If Jesus is the image of the invisible God, and we, as so many great theologians have argued, are the image of the Image—Christ, then our sacramental mode of participation in Christ is a way of love irreducible to, even if inseparable from, the Eucharistic bread and wine and its celebration. Any anxiety we have about not receiving Eucharist on Easter Sunday or the Eucharist not being celebrated on Easter Sunday objectifies the sacrament in such a way divorces this feast from its church-making purpose in Christ. It separates the horizontal from the vertical, which God in Christ has inseparably linked.

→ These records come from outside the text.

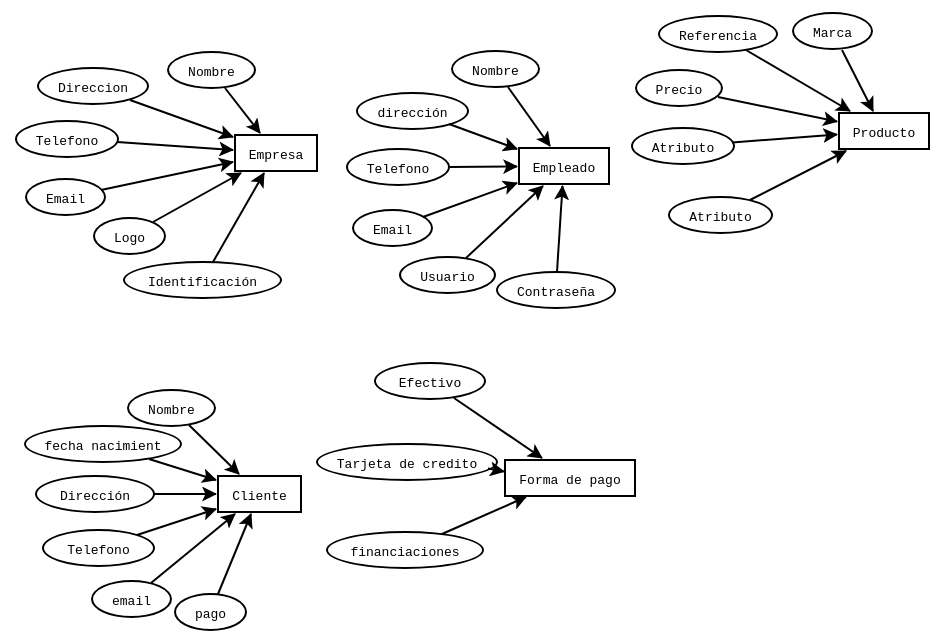
<!DOCTYPE html>
<html lang="es">
<head>
<meta charset="utf-8">
<title>Diagrama de entidades y atributos</title>
<style>
:root { --paper: #fff; --ink: #000; }
* { box-sizing: border-box; }
html, body { margin: 0; overflow: hidden; background: var(--paper); }
.diagram {
  position: relative; width: 944px; height: 644px; overflow: hidden;
  color: var(--ink); font: 13px/16px "Liberation Mono", monospace;
}
.attribute, .entity {
  position: absolute; left: var(--x); top: var(--y); width: var(--w); height: 38px;
  display: flex; align-items: center; justify-content: center;
  padding-top: 6px; border: 2px solid var(--ink); background: var(--paper);
  white-space: nowrap;
}
.attribute { border-radius: 50%; }
.connectors { position: absolute; inset: 0; }
.connectors line { stroke: var(--ink); stroke-width: 2; marker-end: url(#arrow); }
.arrowhead { fill: var(--ink); }
</style>
</head>
<body>
<main class="diagram">
  <section aria-label="Empresa">
    <div class="attribute" style="--x:37px;--y:67px;--w:112px">Direccion</div>
    <div class="attribute" style="--x:167px;--y:51px;--w:89px">Nombre</div>
    <div class="attribute" style="--x:15px;--y:120px;--w:104px">Telefono</div>
    <div class="attribute" style="--x:25px;--y:178px;--w:81px">Email</div>
    <div class="attribute" style="--x:93px;--y:217px;--w:73px">Logo</div>
    <div class="attribute" style="--x:123px;--y:261px;--w:159px">Identificación</div>
    <div class="entity" style="--x:234px;--y:134px;--w:84px">Empresa</div>
  </section>

  <section aria-label="Empleado">
    <div class="attribute" style="--x:451px;--y:50px;--w:89px">Nombre</div>
    <div class="attribute" style="--x:356px;--y:92px;--w:113px">dirección</div>
    <div class="attribute" style="--x:346px;--y:148px;--w:104px">Telefono</div>
    <div class="attribute" style="--x:352px;--y:209px;--w:81px">Email</div>
    <div class="attribute" style="--x:399px;--y:256px;--w:97px">Usuario</div>
    <div class="attribute" style="--x:496px;--y:271px;--w:120px">Contraseña</div>
    <div class="entity" style="--x:518px;--y:147px;--w:92px">Empleado</div>
  </section>

  <section aria-label="Producto">
    <div class="attribute" style="--x:658px;--y:15px;--w:120px">Referencia</div>
    <div class="attribute" style="--x:792px;--y:12px;--w:81px">Marca</div>
    <div class="attribute" style="--x:635px;--y:69px;--w:88px">Precio</div>
    <div class="attribute" style="--x:631px;--y:127px;--w:104px">Atributo</div>
    <div class="attribute" style="--x:668px;--y:196px;--w:105px">Atributo</div>
    <div class="entity" style="--x:838px;--y:112px;--w:92px">Producto</div>
  </section>

  <section aria-label="Cliente">
    <div class="attribute" style="--x:127px;--y:389px;--w:89px">Nombre</div>
    <div class="attribute" style="--x:24px;--y:425px;--w:158px">fecha nacimient</div>
    <div class="attribute" style="--x:35px;--y:475px;--w:120px">Dirección</div>
    <div class="attribute" style="--x:42px;--y:529px;--w:113px">Telefono</div>
    <div class="attribute" style="--x:91px;--y:580px;--w:81px">email</div>
    <div class="attribute" style="--x:174px;--y:593px;--w:73px">pago</div>
    <div class="entity" style="--x:217px;--y:475px;--w:85px">Cliente</div>
  </section>

  <section aria-label="Forma de pago">
    <div class="attribute" style="--x:374px;--y:362px;--w:112px">Efectivo</div>
    <div class="attribute" style="--x:316px;--y:443px;--w:182px">Tarjeta de credito</div>
    <div class="attribute" style="--x:326px;--y:531px;--w:158px">financiaciones</div>
    <div class="entity" style="--x:504px;--y:459px;--w:132px">Forma de pago</div>
  </section>

  <svg class="connectors" width="944" height="644" viewBox="0 0 944 644" aria-hidden="true">
    <defs>
      <marker id="arrow" markerUnits="userSpaceOnUse" markerWidth="15" markerHeight="15" refX="14" refY="7.5" orient="auto">
        <path class="arrowhead" d="M0 0L15 7.5L0 15L3.5 7.5Z"/>
      </marker>
    </defs>
    <g id="empresa-connectors">
      <line x1="130" y1="100" x2="233" y2="137"/>
      <line x1="225" y1="88" x2="260" y2="133"/>
      <line x1="117" y1="142" x2="233" y2="150"/>
      <line x1="101" y1="190" x2="233" y2="162"/>
      <line x1="153" y1="222" x2="241" y2="173"/>
      <line x1="213" y1="262" x2="264" y2="173"/>
    </g>
    <g id="empleado-connectors">
      <line x1="508" y1="87" x2="550" y2="146"/>
      <line x1="449" y1="124" x2="517" y2="149"/>
      <line x1="449" y1="167" x2="517" y2="166.5"/>
      <line x1="423" y1="217" x2="517" y2="183"/>
      <line x1="466" y1="258" x2="543" y2="186"/>
      <line x1="557" y1="272" x2="562.5" y2="186"/>
    </g>
    <g id="producto-connectors">
      <line x1="746" y1="50" x2="850" y2="111"/>
      <line x1="842" y1="50" x2="873" y2="111"/>
      <line x1="718" y1="97" x2="837" y2="121.5"/>
      <line x1="732" y1="142.5" x2="837" y2="134.5"/>
      <line x1="750" y1="200" x2="846" y2="151"/>
    </g>
    <g id="cliente-connectors">
      <line x1="189" y1="425" x2="239" y2="474"/>
      <line x1="149" y1="459" x2="216" y2="480"/>
      <line x1="154" y1="494" x2="216" y2="494"/>
      <line x1="137" y1="535" x2="216" y2="509"/>
      <line x1="151" y1="583" x2="235" y2="514"/>
      <line x1="218" y1="594" x2="251" y2="514"/>
    </g>
    <g id="forma-de-pago-connectors">
      <line x1="454" y1="398" x2="542" y2="458"/>
      <line x1="488" y1="468.5" x2="504" y2="471.5"/>
      <line x1="442" y1="534" x2="526" y2="497"/>
    </g>
  </svg>
</main>
</body>
</html>
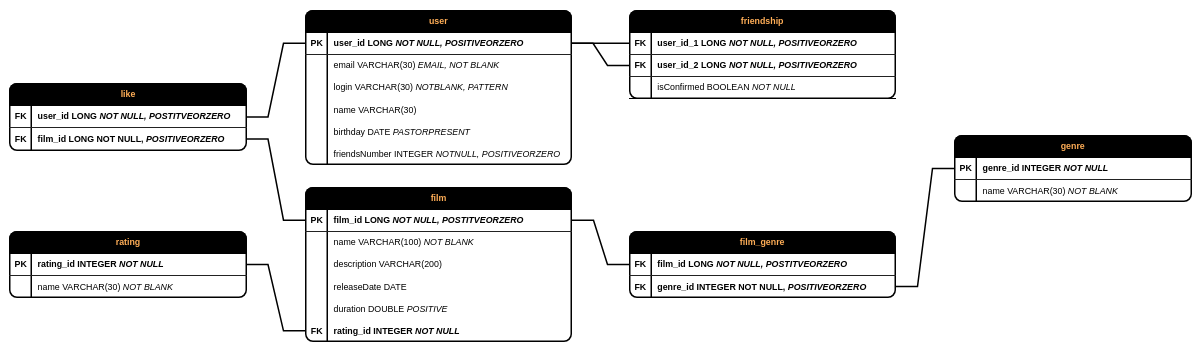
<!DOCTYPE html>
<html lang="en">
<head>
<meta charset="utf-8">
<title>Film database schema</title>
<style>
:root {
  --ink: #000;
  --paper: #fff;
  --title: #ffae57;
  --row: 22.1px;
}
* { box-sizing: border-box; margin: 0; padding: 0; }
html, body { width: 1200px; height: 351px; overflow: hidden; background: var(--paper); }
.schema {
  position: relative;
  width: 1200px;
  height: 351px;
  overflow: hidden;
  color: var(--ink);
  font: 8.84px/1.2 "Liberation Sans", Helvetica, Arial, sans-serif;
}
.links { position: absolute; inset: 0; fill: none; stroke: var(--ink); stroke-width: 1.5; }
.entity {
  position: absolute;
  border-radius: 8px;
  overflow: hidden;
  box-shadow: inset 0 0 0 1.5px var(--ink);
}
.entity h2 {
  display: flex;
  align-items: center;
  justify-content: center;
  height: 23px;
  background: var(--ink);
  color: var(--title);
  font-size: inherit;
}
.entity ul { list-style: none; }
.entity li {
  display: grid;
  grid-template-columns: 23.3px 1fr;
  height: var(--row);
  white-space: nowrap;
}
.entity b, .entity span { display: flex; align-items: center; }
.entity b { justify-content: center; box-shadow: inset -1.5px 0 var(--ink); }
.entity span { padding-left: 5.3px; white-space: pre; }
.entity .key { font-weight: bold; }
.entity .ruled { border-bottom: 1px solid #222; }
.like { left: 9px; top: 83px; width: 238px; height: 67.5px; }
.user { left: 305px; top: 9.5px; width: 266.5px; height: 155.7px; }
.friendship { left: 628.7px; top: 9.5px; width: 267px; height: 89.4px; }
.film { left: 305px; top: 186.5px; width: 267px; height: 155.8px; }
.rating { left: 9px; top: 230.7px; width: 238px; height: 67.3px; }
.film-genre { left: 628.7px; top: 230.7px; width: 267px; height: 67.3px; }
.genre { left: 954px; top: 134.7px; width: 237.5px; height: 67.5px; }
</style>
</head>
<body>
<main class="schema">
  <svg class="links" width="1200" height="351" viewBox="0 0 1200 351" aria-hidden="true">
    <polyline points="246,117 268,117 283.5,43.3 306,43.3"/>
    <polyline points="246,139 268,139 283.5,220.2 306,220.2"/>
    <polyline points="246,264.5 268,264.5 283.5,330.8 306,330.8"/>
    <polyline points="571,43.3 630,43.3"/>
    <polyline points="571,43.3 593,43.3 607.5,65.4 630,65.4"/>
    <polyline points="571,220.2 593.5,220.2 607.5,264.5 630,264.5"/>
    <polyline points="895,286.5 917.5,286.5 932.5,168.5 955,168.5"/>
    <line x1="629" y1="98.5" x2="896" y2="98.5" stroke-width="1"/>
  </svg>

  <section class="entity like">
    <h2>like</h2>
    <ul>
      <li class="key ruled"><b>FK</b><span>user_id LONG <i>NOT NULL, POSTITVEORZERO</i></span></li>
      <li class="key"><b>FK</b><span>film_id LONG NOT NULL, <i>POSITIVEORZERO</i></span></li>
    </ul>
  </section>

  <section class="entity user">
    <h2>user</h2>
    <ul>
      <li class="key ruled"><b>PK</b><span>user_id LONG <i>NOT NULL, POSITIVEORZERO</i></span></li>
      <li><b></b><span>email VARCHAR(30) <i>EMAIL, NOT BLANK</i></span></li>
      <li><b></b><span>login VARCHAR(30) <i>NOTBLANK, PATTERN</i></span></li>
      <li><b></b><span>name VARCHAR(30)</span></li>
      <li><b></b><span>birthday DATE <i>PASTORPRESENT</i></span></li>
      <li><b></b><span>friendsNumber INTEGER <i>NOTNULL, POSITIVEORZERO</i></span></li>
    </ul>
  </section>

  <section class="entity friendship">
    <h2>friendship</h2>
    <ul>
      <li class="key ruled"><b>FK</b><span>user_id_1 LONG <i>NOT NULL, POSITIVEORZERO</i></span></li>
      <li class="key ruled"><b>FK</b><span>user_id_2 LONG <i>NOT NULL, POSITIVEORZERO</i></span></li>
      <li><b></b><span>isConfirmed BOOLEAN <i>NOT NULL</i></span></li>
    </ul>
  </section>

  <section class="entity film">
    <h2>film</h2>
    <ul>
      <li class="key ruled"><b>PK</b><span>film_id LONG <i>NOT NULL, POSTITVEORZERO</i></span></li>
      <li><b></b><span>name VARCHAR(100) <i>NOT BLANK</i></span></li>
      <li><b></b><span>description VARCHAR(200)</span></li>
      <li><b></b><span>releaseDate DATE</span></li>
      <li><b></b><span>duration DOUBLE <i>POSITIVE</i></span></li>
      <li class="key"><b>FK</b><span>rating_id INTEGER <i>NOT NULL</i></span></li>
    </ul>
  </section>

  <section class="entity rating">
    <h2>rating</h2>
    <ul>
      <li class="key ruled"><b>PK</b><span>rating_id INTEGER <i>NOT NULL</i></span></li>
      <li><b></b><span>name VARCHAR(30) <i>NOT BLANK</i></span></li>
    </ul>
  </section>

  <section class="entity film-genre">
    <h2>film_genre</h2>
    <ul>
      <li class="key ruled"><b>FK</b><span>film_id LONG <i>NOT NULL, POSTITVEORZERO</i></span></li>
      <li class="key"><b>FK</b><span>genre_id INTEGER NOT NULL, <i>POSITIVEORZERO</i></span></li>
    </ul>
  </section>

  <section class="entity genre">
    <h2>genre</h2>
    <ul>
      <li class="key ruled"><b>PK</b><span>genre_id INTEGER <i>NOT NULL</i></span></li>
      <li><b></b><span>name VARCHAR(30) <i>NOT BLANK</i></span></li>
    </ul>
  </section>
</main>
</body>
</html>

Our attention in this particular day and hour is, perhaps, best directed toward an understanding of human nature that runs seamlessly through the writings of the Church Fathers, bearing weight and wisdom for life in any age, and that is this: we are made in the image and likeness of God, as we read in the first book of Genesis; the image is who we are at our core; the likeness is our capacity to make-manifest the image of God that we are, for the life of the world, to the glory of God. As Irenaeas said long ago, “The glory of God is the human fully alive.” To be fully alive is to become in likeness—in our way of life, an image of the Image we are. As St. Chysostom said, it is to become “little christs.”
Considering the Eucharistic celebration in its ontological place does not allow us to separate image from likeness. It does not permit us to divide body and soul, heart from mind, substance from accident, the flesh of Christ from the Body of the Church, or the gift of God from the offering of the faithful. And Paul’s admonition to the Corinthians, only modestly embellished here with pastoral license, is important to remember: “When convening to eat, wait for each other.”
God waits for us with “patience exquisite,” which, says Gerard Manley Hopkins, “plumes to Peace thereafter.” And this peace, Hopkins continues, “comes with work to do, he does not come to coo, / He comes to brood and sit.” Perhaps instead of worrying anxiously about livestreaming Holy Communion we might better make use of this newfound time so many of us have to become Eucharist, and to inhabit the Peace that gives patience exquisite, the peace that bears fruit as we open ourselves to the possibilities of communing with the Holy in our midst.
 Summa Theologiae III, q.73, a.3
 Joseph Ratzinger, Jesus of Nazareth, Part II: Holy Week (San Francisco: Ignatius Press, 2011), 114.
 Ibid., 113-114.
 1 Cor. 5.7. All scripture references are from The New Testament, trans. David Bentley Hart (New Haven: Yale University Press, 2017).
 1 Cor. 5.8.
 Dietrich von Hildebrand, Liturgy and Personality (Steubenville: Hildebrand Project, 2016), 63-78.
 Ratzinger, Jesus of Nazareth, Part II, 131.
 John 12.24.
 John 12.26.
 Romans 12.1
 Colossians 1.15.
 Ratizinger, 131.
 Genesis 1.26-27.
 1 Corinthians 11.33.
 Peace, Gerard Manley Hopkins.